## What to do
Hunt through the lines below for the string "books" and copy each one that has it.

## Supplied entries

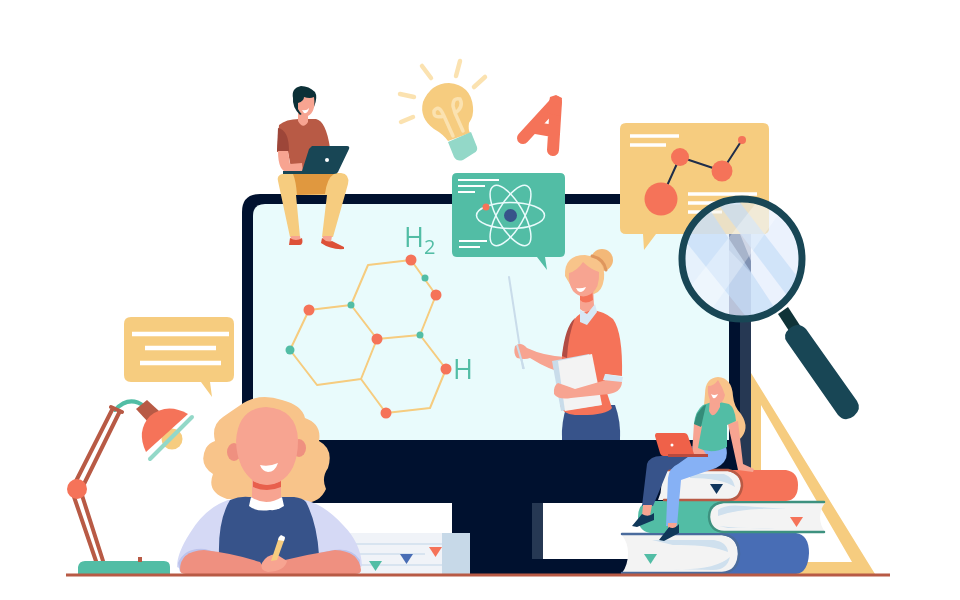
<!DOCTYPE html>
<html lang="en">
<head>
<meta charset="utf-8">
<title>Online science lesson</title>
<style>
:root{--navy:#00112f;--slate:#263853;--screen:#e9fbfc;--yellow:#f6cc7f;--pale:#fbe2b0;--coral:#f57359;--rust:#b85a45;--green:#52bda5;--teal:#184655;--blue:#37538a;--royal:#486db5;--sky:#86b1f5;--lilac:#d5d9f5;--skin:#f7a491;--skin-dark:#ef9080;--blond:#f8c48a;--paper:#f3f3f3;--ice:#cfe0ee;--white:#fff}
html,body{margin:0;overflow:hidden;background:var(--white)}
svg{display:block;width:960px;height:600px}
text{font-family:"Open Sans","Noto Sans",sans-serif;fill:var(--green)}
.navy{fill:var(--navy)}.slate{fill:var(--slate)}.screen{fill:var(--screen)}.yellow{fill:var(--yellow)}.pale{fill:var(--pale)}.coral{fill:var(--coral)}.rust{fill:var(--rust)}.green{fill:var(--green)}.teal{fill:var(--teal)}.blue{fill:var(--blue)}.royal{fill:var(--royal)}.sky{fill:var(--sky)}.lilac{fill:var(--lilac)}.skin{fill:var(--skin)}.skin-dark{fill:var(--skin-dark)}.blond{fill:var(--blond)}.paper{fill:var(--paper)}.ice{fill:var(--ice)}.white{fill:var(--white)}
.line{fill:none;stroke-linecap:round;stroke-linejoin:round}
.copy{stroke:var(--white);stroke-width:4.5;fill:none}
.thin{stroke-width:2}
.medium{stroke-width:3.5}
</style>
</head>
<body>
<svg viewBox="0 0 960 600" role="img" aria-label="A teacher on a large monitor explains chemistry to students with laptops, books and a notebook">
<defs>
<clipPath id="lens-shape"><circle cx="742" cy="259" r="59"/></clipPath>
<path id="marker" d="M0 0h13l-6.500 10z"/>
<ellipse id="orbit" rx="34" ry="13"/>
</defs>

<g id="set-square">
<path class="yellow" fill-rule="evenodd" d="M751 373L875 574H751zM761 405V562H852z"/>
</g>

<g id="monitor">
<path class="slate" d="M640 194H733Q751 194 751 212V485Q751 503 733 503H640z"/>
<rect class="slate" x="520" y="500" width="23" height="74"/>
<path class="navy" d="M260 194H722Q740 194 740 212V485Q740 503 722 503H260Q242 503 242 485V212Q242 194 260 194z"/>
<path class="screen" d="M265 204H717Q729 204 729 216V440H253V216Q253 204 265 204z"/>
<path class="navy" d="M452 500H532V559H640V574H452z"/>
</g>

<g id="molecule">
<g class="line" stroke="#f6cc7f" stroke-width="2">
<path d="M309 310L351 305L377 339L361 379L317 385L290 350z"/>
<path d="M351 305L368 265L411 260L436 295L420 335L377 339"/>
<path d="M420 335L446 369L430 408L386 413L361 379"/>
</g>
<g class="coral"><circle cx="309" cy="310" r="5.500"/><circle cx="411" cy="260" r="5.500"/><circle cx="436" cy="295" r="5.500"/><circle cx="377" cy="339" r="5.500"/><circle cx="446" cy="369" r="5.500"/><circle cx="386" cy="413" r="5.500"/></g>
<g class="green"><circle cx="290" cy="350" r="4.500"/><circle cx="351" cy="305" r="3.500"/><circle cx="425" cy="278" r="3.500"/><circle cx="420" cy="335" r="3.500"/></g>
<text x="404" y="247" font-size="27">H<tspan font-size="20" dy="7">2</tspan></text>
<text x="453" y="379" font-size="27">H</text>
</g>

<g id="teacher">
<path class="line" stroke="#c9dcea" stroke-width="2" d="M509 277L523 368"/>
<path class="skin" d="M565 357Q544 356 527 348Q521 341 515 346Q513 354 517 358Q525 360 530 358Q549 370 567 374z"/>
<path d="M517 345L524 369" stroke="#c9dcea" stroke-width="2"/>
<path class="blue" d="M567 405H615Q621 421 620 440H562Q561 422 567 405z"/>
<circle cx="602" cy="260" r="11" fill="#f3b878"/>
<path class="blond" d="M565 276Q564 255 585 255Q606 258 604 279Q602 292 594 294L571 286z"/>
<path d="M592 256Q604 259 606 270" class="line" stroke="#df965d" stroke-width="3"/>
<path class="skin" d="M580 287L593 284L594 306Q587 316 580 309z"/>
<path class="coral" d="M580 293Q588 294 592 289L593 300Q585 305 580 300z"/>
<path class="skin" d="M569 273Q577 271 583 262Q590 269 599 272Q600 288 591 294Q581 300 573 291Q568 283 569 273z"/>
<path class="white" d="M576 288Q581 289 586 287Q584 292 580 292Q577 291 576 288z"/>
<path class="coral" d="M580 314Q568 321 562 356L560 405Q562 414 575 415Q606 416 612 408L606 390L605 374L622 376Q623 333 613 319Q604 311 591 310z"/>
<path d="M575 318Q565 327 562 356L567 358Q568 336 575 318z" fill="#b14c43"/>
<path d="M580 310L587 314L595 304L597 312L587 325L580 322z" fill="#d7e8f5"/>
<path d="M552 361L589 354L601 405L561 411z" fill="#c9dcea"/>
<path d="M558 361L592 354L602 405L565 411z" class="paper"/>
<path class="skin" d="M622 379Q623 392 609 394L571 398Q558 400 554 394Q553 386 558 383Q567 386 575 389L606 380z"/>
<path d="M605 374L623 377L622 382L603 380z" fill="#d7e8f5"/>
</g>

<g id="atom-board">
<path class="green" d="M457 173H560Q565 173 565 178V252Q565 257 560 257H545L547 270L537 257H457Q452 257 452 252V178Q452 173 457 173z"/>
<path class="copy" style="stroke-width:2" d="M458 180H499M458 186H485M458 192H475M459 241H487M459 247H480"/>
<g class="line" stroke="#e9fbfc" stroke-width="1.500"><use href="#orbit" transform="translate(510.500 215.500)"/><use href="#orbit" transform="translate(510.500 215.500) rotate(60)"/><use href="#orbit" transform="translate(510.500 215.500) rotate(120)"/></g>
<circle class="blue" cx="510.500" cy="215.500" r="6.500"/><circle class="coral" cx="486" cy="207" r="3.500"/>
</g>

<g id="idea-bulb">
<path class="line" stroke="#fbe2b0" stroke-width="4.500" d="M422 66L431 78M460 61L456 76M485 77L474 87M400 94L414 97M401 122L413 117"/>
<path class="yellow" d="M448 141Q443 134 434 129Q419 118 423 102Q431 83 449 83Q471 85 473 107Q474 116 469 123Q468 129 470 133z"/>
<path class="line" stroke="#fbe2b0" stroke-width="3.500" d="M453 136L444 116Q433 119 434 111Q438 105 442 112L444 116M463 131L455 113Q464 107 460 99Q453 97 453 106L455 113"/>
<path d="M448 142L471 132L477 147Q478 151 474 153L463 160Q457 162 454 157z" fill="#93d8c8"/>
</g>

<g id="letter-a">
<path class="line" stroke="#f57359" stroke-width="12" d="M523 138L556 102L553 150M536 128L553 131"/>
<path class="coral" d="M550 97L556 95L562 98L560 116L547 113z"/>
</g>

<g id="student-on-monitor">
<path class="yellow" d="M278 181Q276 174 287 173H341Q350 174 348 184L333 237H322L327 195H296L300 237H290z"/>
<path d="M293 174H334Q327 178 325 194L297 195Q296 181 293 174z" fill="#e0983f"/>
<path class="skin" d="M291 236H300L301 241H290zM323 236H332L331 242H322z"/>
<path fill="#dd5138" d="M290 238Q296 242 302 238Q304 246 298 245H289zM322 238Q327 243 332 241L344 247V249Q331 250 321 243z"/>
<path class="rust" d="M279 125Q286 119 299 119H316Q326 121 330 148L327 173H292L288 152H277z"/>
<path d="M278 128Q289 130 289 151H277z" fill="#9d4639"/>
<path class="skin" d="M278 151H288L290 164L302 163L303 172H288Q278 172 278 151z"/>
<path class="skin" d="M298 113L308 114V122Q303 130 298 121z"/>
<path d="M293 98Q291 88 301 86Q309 86 315 92Q318 97 314 107L300 115Q292 107 293 98z" fill="#0c3037"/>
<path class="skin" d="M298 103Q304 101 304 97Q310 99 314 97Q316 112 308 116Q302 117 298 109z"/>
<path class="white" d="M302 110Q307 111 309 108Q308 114 304 113z"/>
<path class="teal" d="M312 146H347Q350 146 349 149L338 172Q337 174 334 174H283V171H302L309 149z"/>
<circle class="white" cx="327" cy="160" r="2"/>
</g>

<g id="graph-board">
<path class="yellow" d="M626 123H763Q769 123 769 129V228Q769 234 763 234H656L644 250L643 234H626Q620 234 620 228V129Q620 123 626 123z"/>
<path class="copy medium" style="stroke-width:3.500" d="M630 136H679M630 145H666M688 194H757M688 203H740M688 212H722"/>
<path class="line" stroke="#1f2d4a" stroke-width="2" d="M661 199L680 157L722 171L742 140"/>
<g class="coral"><circle cx="661" cy="199" r="16.500"/><circle cx="680" cy="157" r="9"/><circle cx="722" cy="171" r="10.500"/><circle cx="742" cy="140" r="4"/></g>
</g>

<g id="magnifier">
<path d="M778 314L788 307L801 327L791 334z" fill="#0f3338"/>
<path class="teal" d="M787 342Q782 335 789 329Q798 321 806 329L857 401Q862 409 854 416Q845 423 838 415z"/>
<g clip-path="url(#lens-shape)">
<rect x="680" y="198" width="124" height="124" fill="#e6effd" fill-opacity=".8"/>
<path d="M680 198H769V228Q769 234 763 234H680z" fill="#ebe0c5"/>
<path class="copy" style="stroke-width:3;opacity:.8" d="M684 203H740M684 212H722"/>
<rect x="729" y="234" width="22" height="90" fill="#b9c3da"/>
<path d="M729 234H740L751 261V273L729 250z" fill="#8193b4"/>
<g fill="#c4dcf8" opacity=".65"><path d="M682 237L708 207L776 310L752 324z"/><path d="M715 200L735 196L806 288L795 306z"/></g>
<path d="M686 292L760 198H790L707 316z" fill="#fff" opacity=".3"/>
</g>
<circle cx="742" cy="259" r="60" class="line" stroke="#184655" stroke-width="7"/>
</g>

<g id="book-stack">
<g id="bottom-book">
<path class="royal" d="M690 533H796Q809 535 809 553Q808 573 796 574H690z"/>
<path class="paper" d="M622 535H722Q738 537 738 554Q737 572 722 573H622Q628 565 628 553Q628 543 622 535z"/>
<path class="line" stroke="#4a6b9d" stroke-width="2.500" d="M622 534H722Q739 536 739 554Q738 572 722 573H622"/>
<path class="ice" d="M652 540H714Q727 542 728 552Q709 544 673 545zM672 569Q714 571 730 557Q727 570 713 570z"/>
<use href="#marker" x="644" y="554" class="green"/>
</g>
<g id="middle-book">
<path class="green" d="M650 501H735V533H650Q638 531 638 517Q638 503 650 501z"/>
<path class="paper" d="M825 503H724Q709 504 709 517Q710 531 724 532H825Q820 525 820 517Q820 509 825 503z"/>
<path class="line" stroke="#3d917f" stroke-width="2.500" d="M824 502H723Q709 504 709 517Q710 531 724 532H824"/>
<path class="ice" d="M718 510Q725 504 744 506L787 509Q742 507 718 516zM719 526Q743 529 776 528H728z"/>
<use href="#marker" x="790" y="517" class="coral"/>
</g>
<g id="top-book">
<path class="coral" d="M707 470H786Q798 472 798 485Q798 500 786 501H707z"/>
<path class="paper" d="M658 471H728Q741 474 741 486Q740 500 728 500H658Q665 485 658 471z"/>
<path class="line" stroke="#b85a45" stroke-width="2.500" d="M664 470H728Q742 473 742 486Q740 500 728 500H664"/>
<path class="ice" d="M690 474H724Q733 477 735 487Q721 478 690 478z"/>
<use href="#marker" x="710" y="484" fill="#12365d"/>
</g>
</g>

<g id="student-on-books">
<path class="blond" d="M705 394Q705 378 718 377Q732 378 733 396Q734 407 741 414Q751 429 739 440L731 425L704 405z"/>
<path class="skin" d="M728 424L738 421L743 464L754 469L753 472L738 470z"/>
<path class="blue" d="M690 446H707V461L668 470L653 506H642L647 464Q650 456 661 456z"/>
<path class="sky" d="M702 447H726Q730 461 716 468L681 480L677 526H666L668 478Q669 468 678 464z"/>
<path class="skin" d="M643 505H652L650 516H642zM668 523H677L675 530H668z"/>
<path fill="#10385a" d="M642 514Q648 518 654 513V520L637 527L632 526zM669 527Q674 530 679 524V533L664 541L659 540z"/>
<path class="skin" d="M694 423L703 425L700 445L706 454H692z"/>
<path class="green" d="M703 405L715 401L729 404Q735 408 736 421L727 425V447Q712 455 698 448L702 426L694 424Q695 411 703 405z"/>
<path d="M697 414Q704 404 706 405L701 427L694 424z" fill="#348c79"/>
<path class="skin" d="M710 397L720 398V407Q713 421 709 411z"/>
<path class="skin" d="M708 386Q714 386 718 380Q723 388 725 395Q723 405 715 404Q707 401 708 386z"/>
<path class="white" d="M711 394Q714 396 718 394Q716 399 713 398z"/>
<path d="M657 433H684Q687 433 688 436L694 454H708V456H664Q661 456 660 453L655 436Q655 433 657 433z" fill="#ef6149"/>
<path d="M668 454H708V457H668z" fill="#b84a3e"/>
<circle class="white" cx="672" cy="445" r="1.500"/>
</g>

<g id="speech-note">
<path class="yellow" d="M131 317H227Q234 317 234 324V375Q234 382 227 382H210L212 397L201 382H131Q124 382 124 375V324Q124 317 131 317z"/>
<path class="copy" d="M132 334H229M145 348H216M140 363H221"/>
</g>

<g id="desk-lamp">
<path class="line" stroke="#52bda5" stroke-width="4" d="M115 410Q129 395 144 406"/>
<g class="line" stroke="#b85a45" stroke-width="4"><path d="M113 408L74 485M120 411L82 488M72 491L97 564M80 489L104 564M111 407L122 412"/></g>
<circle class="coral" cx="77" cy="489" r="10"/>
<circle class="yellow" cx="172" cy="439" r="10.500"/>
<path class="rust" d="M147 400L159 411L148 422L136 409z"/>
<path class="coral" d="M146 452Q136 431 150 416Q167 402 188 414z"/>
<path d="M150 459L192 417" class="line" stroke="#93d8c8" stroke-width="4"/>
<path class="green" d="M85 561H164Q170 561 170 567V574H78V567Q79 561 85 561z"/>
<rect class="rust" x="138" y="557" width="4" height="5"/>
</g>

<g id="paper-stack">
<rect x="340" y="533" width="104" height="41" fill="#f0f3f8"/>
<rect x="442" y="533" width="28" height="41" fill="#c7d9e8"/>
<path d="M352 544H442M350 554H425M360 565H442" stroke="#d8e4f0" stroke-width="2"/>
<use href="#marker" x="369" y="561" class="green"/><use href="#marker" x="400" y="554" class="royal"/><use href="#marker" x="429" y="547" class="coral"/>
</g>

<g id="writing-student">
<path class="blond" d="M227 499Q206 492 213 474Q198 464 206 448Q209 443 215 441Q211 425 223 417Q233 410 239 406Q257 392 282 400Q302 405 305 418Q322 424 319 441Q334 449 328 468Q321 478 326 489Q318 507 294 502z"/>
<path class="lilac" d="M228 500Q205 508 190 533Q177 553 177 567L190 574H350L362 566Q361 543 343 525Q325 505 305 500z"/>
<path class="blue" d="M230 500Q240 496 249 497H294Q303 498 306 502Q317 523 319 555L270 574L219 555Q218 520 230 500z"/>
<path class="skin" d="M252 476H281V500Q267 515 252 500z"/>
<path d="M253 481Q267 488 281 481V487Q267 493 253 487z" fill="#e85f4c"/>
<path class="white" d="M251 497Q266 507 282 497L284 506Q277 511 270 510Q256 512 249 506z"/>
<ellipse class="skin-dark" cx="234" cy="452" rx="7" ry="9"/><ellipse class="skin-dark" cx="299" cy="448" rx="7" ry="9"/>
<path class="skin" d="M236 441Q238 408 266 407Q297 409 298 440Q298 472 279 482Q267 488 255 482Q237 470 236 441z"/>
<path class="white" d="M260 465Q269 467 278 463Q275 472 268 472Q262 471 260 465z"/>
<path d="M178 563Q185 547 205 549L219 553L210 556Q191 555 180 572zM360 560Q352 547 333 550L319 553L333 555Q351 556 359 571z" fill="#bcc3ec"/>
<path class="skin-dark" d="M180 570Q180 551 204 550Q232 553 260 562L268 574H186Q180 574 180 570z"/>
<path class="skin-dark" d="M361 570Q359 551 335 550Q310 554 285 560L272 557Q260 562 260 570L264 574H355Q361 574 361 570z"/>
<path class="skin" d="M262 563Q266 555 276 554L287 561Q285 571 268 572Q259 570 262 563z"/>
<path class="yellow" d="M279 537L285 538L277 560L271 561z"/>
<path class="white" d="M279 537L281 535L285 537L284 541L278 540z"/>
</g>

<rect id="desk" class="rust" x="66" y="573.500" width="824" height="3"/>
</svg>
</body>
</html>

## Worked solution
<svg viewBox="0 0 960 600" role="img" aria-label="A teacher on a large monitor explains chemistry to students with laptops, books and a notebook">
<g id="student-on-books">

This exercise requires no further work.